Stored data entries
*** Begin section ***

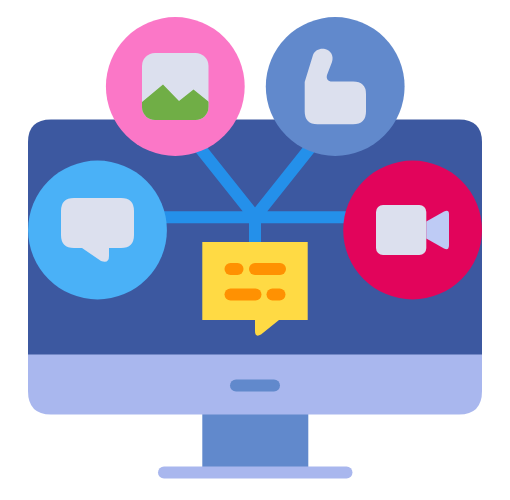
<!DOCTYPE html>
<html lang="en">
<head>
<meta charset="utf-8">
<title>Social media on a desktop monitor</title>
<style>
:root {
  --screen: #3c58a0;
  --frame: #a9b7ee;
  --steel: #6189cc;
  --link: #2490ea;
  --pink: #fb77c7;
  --sky: #4ab1f7;
  --crimson: #e2045b;
  --yellow: #ffda44;
  --orange: #ff9102;
  --green: #70ae46;
  --pale: #dce0ee;
  --lens: #becbf5;
}
html, body { margin: 0; background: #fff; overflow: hidden; }
svg { display: block; width: 510px; height: 500px; }
.screen { fill: var(--screen); }
.frame { fill: var(--frame); }
.steel { fill: var(--steel); }
.links { fill: none; stroke: var(--link); stroke-width: 12; }
.pink { fill: var(--pink); }
.sky { fill: var(--sky); }
.crimson { fill: var(--crimson); }
.yellow { fill: var(--yellow); }
.orange { fill: var(--orange); }
.green { fill: var(--green); }
.pale { fill: var(--pale); }
.lens { fill: var(--lens); }
</style>
</head>
<body>
<svg viewBox="0 0 510 500" role="img" aria-label="Desktop monitor with a message linked to chat, picture, like and video icons">
  <defs>
    <clipPath id="picture-frame"><rect x="142" y="53" width="66.5" height="67" rx="13"/></clipPath>
  </defs>

  <g id="monitor">
    <rect class="steel" x="202.300" y="410" width="106" height="60"/>
    <rect class="frame" x="158" y="466.500" width="194.500" height="12" rx="6"/>
    <path class="screen" d="M28 355V142Q28 119.500 51 119.500H459Q482 119.500 482 142V355Z"/>
    <path class="frame" d="M28 354.500H482V391Q482 414.500 459 414.500H51Q28 414.500 28 391Z"/>
    <rect class="steel" x="230" y="379.500" width="50" height="12" rx="6"/>
  </g>

  <g id="connections" class="links">
    <path d="M160 217.300H350M255 217V245M200 148L255 217L310 148"/>
  </g>

  <g id="message">
    <path class="yellow" d="M202.300 242H307.700V320H279L261 334.500Q255 338 255 331V320H202.300Z"/>
    <g class="orange">
      <rect x="224.500" y="263" width="19" height="12" rx="6"/>
      <rect x="249" y="263" width="37" height="12" rx="6"/>
      <rect x="224.500" y="288.500" width="37" height="12" rx="6"/>
      <rect x="266.500" y="288.500" width="19" height="12" rx="6"/>
    </g>
  </g>

  <g id="picture">
    <circle class="pink" cx="175.300" cy="86.500" r="69.400"/>
    <g clip-path="url(#picture-frame)">
      <rect class="pale" x="142" y="53" width="67" height="67"/>
      <path class="green" d="M142 102L163 84.500L179 101L193.500 89.500L209 102V120H142Z"/>
    </g>
  </g>

  <g id="like">
    <circle class="steel" cx="335.200" cy="86.500" r="69.400"/>
    <path class="pale" d="M304.700 82L313 55C315 50 320 48 325 49C331 50.500 334 56 332 62L327 75C326 79 328 81.500 332 81.500H353Q366 81.500 366 94V111.500Q366 124.300 353 124.300H317.500Q304.700 124.300 304.700 111.500Z"/>
  </g>

  <g id="chat">
    <circle class="sky" cx="97.500" cy="230" r="69.400"/>
    <path class="pale" d="M74 198H121Q134 198 134 211V235Q134 248 121 248H109V256Q109 264 101 261L82 248H74Q61 248 61 235V211Q61 198 74 198Z"/>
  </g>

  <g id="video">
    <circle class="crimson" cx="412.600" cy="230" r="69.400"/>
    <rect class="pale" x="376" y="205" width="50.300" height="50" rx="7"/>
    <path class="lens" d="M426.300 221.500L444 211.500Q449 209 449 214V245Q449 251 444 248.500L426.300 238.500Z"/>
  </g>
</svg>
</body>
</html>
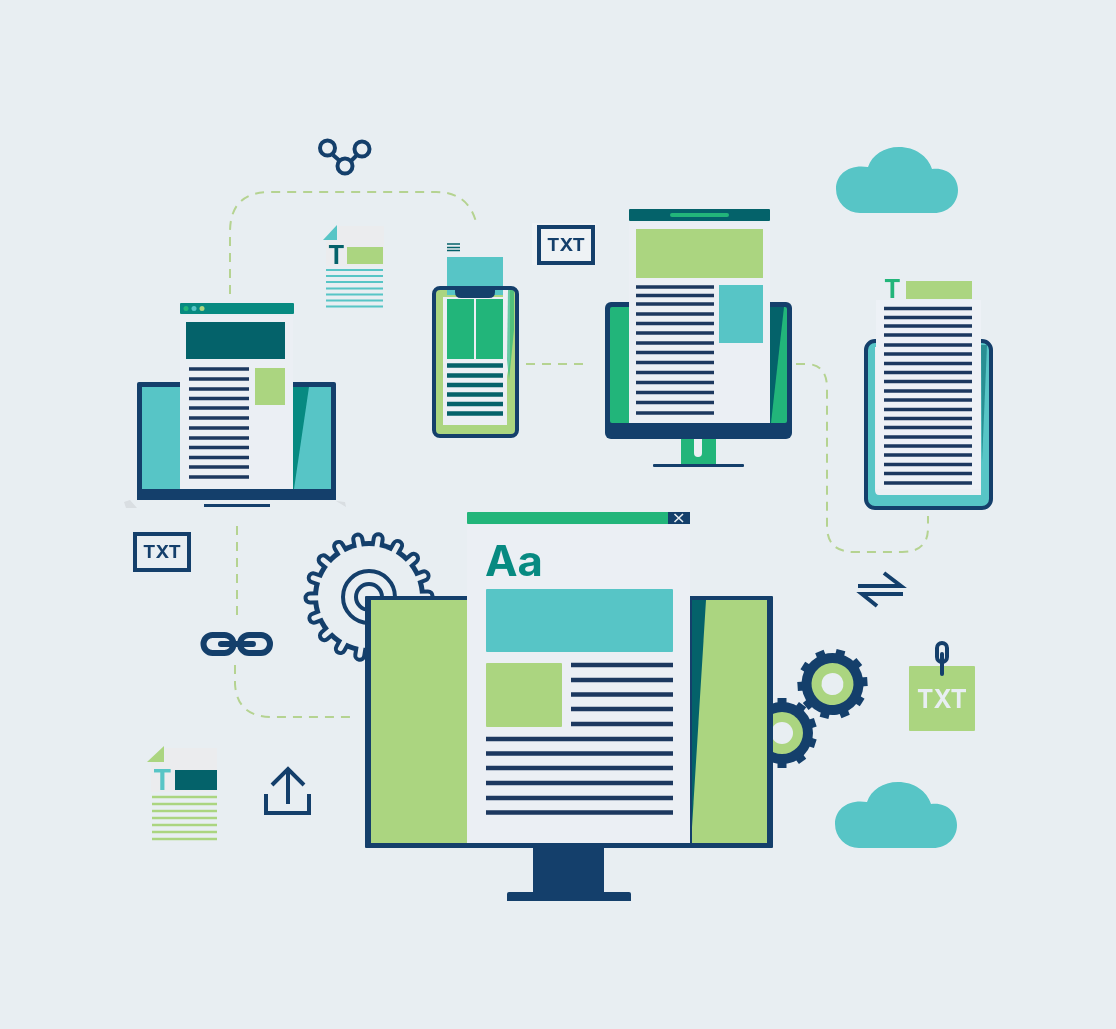
<!DOCTYPE html>
<html lang="en">
<head>
<meta charset="utf-8">
<title>Text content across devices</title>
<style>
:root {
  --paper: #e8eef2;
  --sheet: #ebeff4;
  --navy: #143f6b;
  --ink: #1c385f;
  --lime: #abd580;
  --green: #22b57a;
  --aqua: #57c5c6;
  --teal: #078a81;
  --deep: #04626a;
  --dash: #b5d391;
}
html, body { margin: 0; overflow: hidden; background: var(--paper); }
svg { display: block; width: 1116px; height: 1029px; }
text { font-family: Inter, "Open Sans", sans-serif; font-weight: 700; }
.paper { fill: var(--paper); }
.sheet { fill: var(--sheet); }
.navy { fill: var(--navy); }
.lime { fill: var(--lime); }
.green { fill: var(--green); }
.aqua { fill: var(--aqua); }
.teal { fill: var(--teal); }
.deep { fill: var(--deep); }
.stroke { fill: none; stroke: var(--navy); stroke-width: 4; }
.copy { fill: none; stroke: var(--ink); stroke-width: 3.5; }
.route { fill: none; stroke: var(--dash); stroke-width: 2; stroke-dasharray: 9 7; }
</style>
</head>
<body>
<svg viewBox="0 0 1116 1029" role="img" aria-label="Text documents shared between a laptop, phone, tablet and monitors">
<defs>
  <path id="cloud" d="M24 66A24 24 0 0 1 0 42C0 27 13 17 32 20C36 8 48 0 63 0C79 0 92 9 96 22C111 20 122 30 122 43C122 56 112 66 98 66Z"/>
  <g id="txt-label">
    <rect class="stroke" x="2" y="2" width="54" height="36"/>
    <text class="navy" x="10" y="26" font-size="17" textLength="38" lengthAdjust="spacingAndGlyphs">TXT</text>
  </g>
  <g id="big-teeth">
    <path id="tooth-pair" d="M0 -59V59"/>
    <use href="#tooth-pair" transform="rotate(20)"/>
    <use href="#tooth-pair" transform="rotate(40)"/>
    <use href="#tooth-pair" transform="rotate(60)"/>
    <use href="#tooth-pair" transform="rotate(80)"/>
    <use href="#tooth-pair" transform="rotate(100)"/>
    <use href="#tooth-pair" transform="rotate(120)"/>
    <use href="#tooth-pair" transform="rotate(140)"/>
    <use href="#tooth-pair" transform="rotate(160)"/>
  </g>
  <g id="small-gear">
    <g stroke="var(--navy)" stroke-width="9">
      <path id="cog" d="M0 -35V35"/>
      <use href="#cog" transform="rotate(36)"/>
      <use href="#cog" transform="rotate(72)"/>
      <use href="#cog" transform="rotate(108)"/>
      <use href="#cog" transform="rotate(144)"/>
    </g>
    <circle class="navy" r="31"/>
    <circle class="lime" r="21"/>
    <circle class="paper" r="11"/>
  </g>
</defs>

<rect class="paper" width="1116" height="1029"/>

<g id="routes" class="route">
  <path d="M230 294V232Q230 192 270 192H436Q470 192 477 226"/>
  <path d="M526 364H590"/>
  <path d="M796 364H806Q827 364 827 388V526Q827 552 854 552H902Q928 552 928 528V516"/>
  <path d="M237 526V622M235 665V684Q237 717 272 717H354"/>
</g>

<g id="clouds" class="aqua">
  <use href="#cloud" x="836" y="147"/>
  <use href="#cloud" x="835" y="782"/>
</g>

<g id="share-icon" class="stroke">
  <path d="M333 155L340 161M351 161L357 155"/>
  <circle cx="327.5" cy="148" r="7.5"/>
  <circle cx="362" cy="149" r="7.5"/>
  <circle cx="345" cy="166" r="7.5"/>
</g>

<g id="upper-document">
  <rect x="326" y="226" width="58" height="40" fill="#ebecee"/>
  <path class="paper" d="M320 223H338V240H320Z"/>
  <path class="aqua" d="M323 240L337 225V240Z"/>
  <text class="deep" x="328" y="264" font-size="25">T</text>
  <rect class="lime" x="347" y="247" width="36" height="17"/>
  <path d="M326 270H383M326 276H383M326 282H383M326 288.500H383M326 294.500H383M326 300.500H383M326 306.500H383" stroke="var(--aqua)" stroke-width="2"/>
</g>

<g id="txt-labels">
  <rect x="532" y="223" width="64" height="42" fill="#eef2f5"/>
  <use href="#txt-label" x="537" y="225"/>
  <use href="#txt-label" x="133" y="532"/>
</g>

<g id="laptop">
  <path d="M124 502L130 500L137 508H126ZM336 501L345 502L346 507Z" fill="#d9dee2"/>
  <path class="navy" d="M137 384Q137 382 139 382H334Q336 382 336 384V500H137Z"/>
  <path class="aqua" d="M142 387H331V489H142Z"/>
  <path class="teal" d="M293 387H309L294 489H293Z"/>
  <rect class="sheet" x="180" y="316" width="113" height="173"/>
  <rect class="teal" x="180" y="303" width="114" height="11" rx="1"/>
  <circle class="green" cx="186" cy="308.500" r="2.500"/>
  <circle class="aqua" cx="194" cy="308.500" r="2.500"/>
  <circle class="lime" cx="202" cy="308.500" r="2.500"/>
  <rect class="deep" x="186" y="322" width="99" height="37"/>
  <rect class="lime" x="255" y="368" width="30" height="37"/>
  <path class="copy" d="M189 369H249M189 379H249M189 389H249M189 398.500H249M189 408H249M189 418H249M189 428H249M189 438H249M189 447.500H249M189 457.500H249M189 467H249M189 477H249"/>
  <rect class="navy" x="204" y="504" width="66" height="3"/>
</g>

<g id="phone">
  <path d="M447 244H460M447 247.500H460M447 250.500H460" stroke="var(--deep)" stroke-width="1.500"/>
  <rect class="lime" x="434" y="288" width="82" height="147" rx="6"/>
  <rect class="sheet" x="443" y="297" width="64" height="128"/>
  <rect class="aqua" x="447" y="257" width="56" height="38"/>
  <path d="M503 290H510V360L507 376V297H503Z" fill="var(--sheet)"/>
  <path class="green" d="M508 290H514V330L509 380L507 360Z" opacity=".65"/>
  <path class="navy" d="M455 288H495V292Q495 298 489 298H461Q455 298 455 292Z"/>
  <rect class="stroke" x="434" y="288" width="83" height="148" rx="6" stroke-width="5"/>
  <rect class="green" x="447" y="299" width="27" height="60"/>
  <rect class="green" x="476" y="299" width="27" height="60"/>
  <path d="M447 365.500H503M447 375.500H503M447 385H503M447 394.500H503M447 404H503M447 413.500H503" stroke="var(--deep)" stroke-width="4.500"/>
</g>

<g id="desktop-monitor">
  <rect class="navy" x="605" y="302" width="187" height="137" rx="6"/>
  <rect class="green" x="610" y="307" width="177" height="116" rx="2"/>
  <path class="deep" d="M770 307H784L771 423H770Z"/>
  <rect class="sheet" x="629" y="223" width="141" height="200"/>
  <rect class="deep" x="629" y="209" width="141" height="12" rx="1"/>
  <rect class="green" x="670" y="213" width="59" height="4" rx="2"/>
  <rect class="lime" x="636" y="229" width="127" height="49"/>
  <rect class="aqua" x="719" y="285" width="44" height="58"/>
  <path class="copy" stroke-width="3" d="M636 287H714M636 295.500H714M636 304H714M636 314H714M636 323.500H714M636 333H714M636 343H714M636 352.500H714M636 362.500H714M636 372.500H714M636 382.500H714M636 392.500H714M636 402.500H714M636 413H714"/>
  <rect class="green" x="681" y="439" width="35" height="25"/>
  <path class="sheet" d="M694 439H702V453A4 4 0 0 1 694 453Z"/>
  <rect class="navy" x="653" y="464" width="91" height="3" rx="1"/>
</g>

<g id="tablet">
  <rect class="aqua" x="866" y="341" width="124" height="167" rx="9"/>
  <path class="sheet" d="M875 347H981V495H879Q875 495 875 490Z"/>
  <path class="deep" d="M981 345H987L982 462Z" opacity=".55"/>
  <rect class="stroke" x="866" y="341" width="125" height="167" rx="9" stroke-width="3.500"/>
  <rect x="876" y="300" width="105" height="189" fill="#edf1f6"/>
  <text class="green" x="884" y="298" font-size="25">T</text>
  <rect class="lime" x="906" y="281" width="66" height="18"/>
  <path class="copy" stroke-width="3" d="M884 308.500H972M884 317.500H972M884 326H972M884 335H972M884 345H972M884 354H972M884 363.500H972M884 372.500H972M884 381.500H972M884 391H972M884 400H972M884 409.500H972M884 418.500H972M884 427.500H972M884 437H972M884 446H972M884 455H972M884 464.500H972M884 473.500H972M884 483H972"/>
</g>

<g id="outlined-gear" transform="translate(369 597)">
  <use href="#big-teeth" stroke="var(--navy)" stroke-width="13" stroke-linecap="round" transform="rotate(9)"/>
  <circle class="navy" r="56"/>
  <use href="#big-teeth" stroke="var(--paper)" stroke-width="5" stroke-linecap="round" transform="rotate(9)"/>
  <circle class="paper" r="51"/>
  <circle class="stroke" r="26"/>
  <circle class="stroke" r="13"/>
</g>

<g id="solid-gears">
  <use href="#small-gear" transform="translate(832.500 684) rotate(14)"/>
  <use href="#small-gear" transform="translate(782 733)"/>
</g>

<g id="main-monitor">
  <rect class="navy" x="365" y="596" width="408" height="252" rx="1"/>
  <rect class="lime" x="371" y="600" width="396" height="243"/>
  <rect class="sheet" x="467" y="525" width="223" height="318"/>
  <path class="deep" d="M690 600H706L691 843H690Z"/>
  <path class="navy" d="M690 596H692V843H690Z"/>
  <path class="navy" d="M533 847H604V892H629Q631 892 631 894V901H507V894Q507 892 509 892H533Z"/>
  <rect class="green" x="467" y="512" width="202" height="12" rx="1"/>
  <rect class="navy" x="668" y="512" width="22" height="12"/>
  <path d="M674.500 514L683 522M683 514L674.500 522" stroke="var(--paper)" stroke-width="1.600"/>
  <text class="teal" x="485" y="576" font-size="42" textLength="58" lengthAdjust="spacingAndGlyphs">Aa</text>
  <rect class="aqua" x="486" y="589" width="187" height="63" rx="1"/>
  <rect class="lime" x="486" y="663" width="76" height="64" rx="1"/>
  <path class="copy" style="stroke-width:4.500" d="M571 665H673M571 680H673M571 694.500H673M571 709H673M571 724H673M486 739H673M486 753.500H673M486 768H673M486 783H673M486 798H673M486 812.500H673"/>
</g>

<g id="chain-icon" class="stroke">
  <rect x="203.500" y="635" width="30" height="18" rx="9" stroke-width="6" style="stroke-width:6"/>
  <rect x="240" y="635" width="30" height="18" rx="9" style="stroke-width:6"/>
  <path d="M221 644H253" stroke-linecap="round" style="stroke-width:6"/>
</g>

<g id="lower-document">
  <rect x="151" y="748" width="66" height="44" fill="#ebecee"/>
  <path class="paper" d="M145 744H165V762H145Z"/>
  <path class="lime" d="M147 762L164 746V762Z"/>
  <text class="aqua" x="153" y="790" font-size="28">T</text>
  <rect class="deep" x="175" y="770" width="42" height="20"/>
  <path d="M152 797H217M152 804H217M152 811H217M152 818H217M152 825H217M152 832H217M152 839H217" stroke="var(--lime)" stroke-width="2.500"/>
</g>

<g id="upload-icon" class="stroke">
  <path d="M266 794V813H309V794M288 804V771M272 785L288 769L304 785"/>
</g>

<g id="exchange-icon" class="stroke">
  <path d="M858 586H901L884 573M903 594H862L877 606"/>
</g>

<g id="hanging-txt-tag">
  <rect class="lime" x="909" y="666" width="66" height="65" rx="1"/>
  <rect class="stroke" x="937" y="643" width="10" height="19" rx="5"/>
  <path class="stroke" d="M942 654V674" stroke-linecap="round"/>
  <text x="917" y="708" font-size="26" fill="var(--paper)" textLength="50" lengthAdjust="spacingAndGlyphs">TXT</text>
</g>
</svg>
</body>
</html>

*** End section ***

Exercise: Copy the records above exactly, from the first line through the line containing "none; stroke: var(--link);", and leave out the pictures.

Solution for this problem:
<!DOCTYPE html>
<html lang="en">
<head>
<meta charset="utf-8">
<title>Social media on a desktop monitor</title>
<style>
:root {
  --screen: #3c58a0;
  --frame: #a9b7ee;
  --steel: #6189cc;
  --link: #2490ea;
  --pink: #fb77c7;
  --sky: #4ab1f7;
  --crimson: #e2045b;
  --yellow: #ffda44;
  --orange: #ff9102;
  --green: #70ae46;
  --pale: #dce0ee;
  --lens: #becbf5;
}
html, body { margin: 0; background: #fff; overflow: hidden; }
svg { display: block; width: 510px; height: 500px; }
.screen { fill: var(--screen); }
.frame { fill: var(--frame); }
.steel { fill: var(--steel); }
.links { fill: none; stroke: var(--link); stroke-width: 12; }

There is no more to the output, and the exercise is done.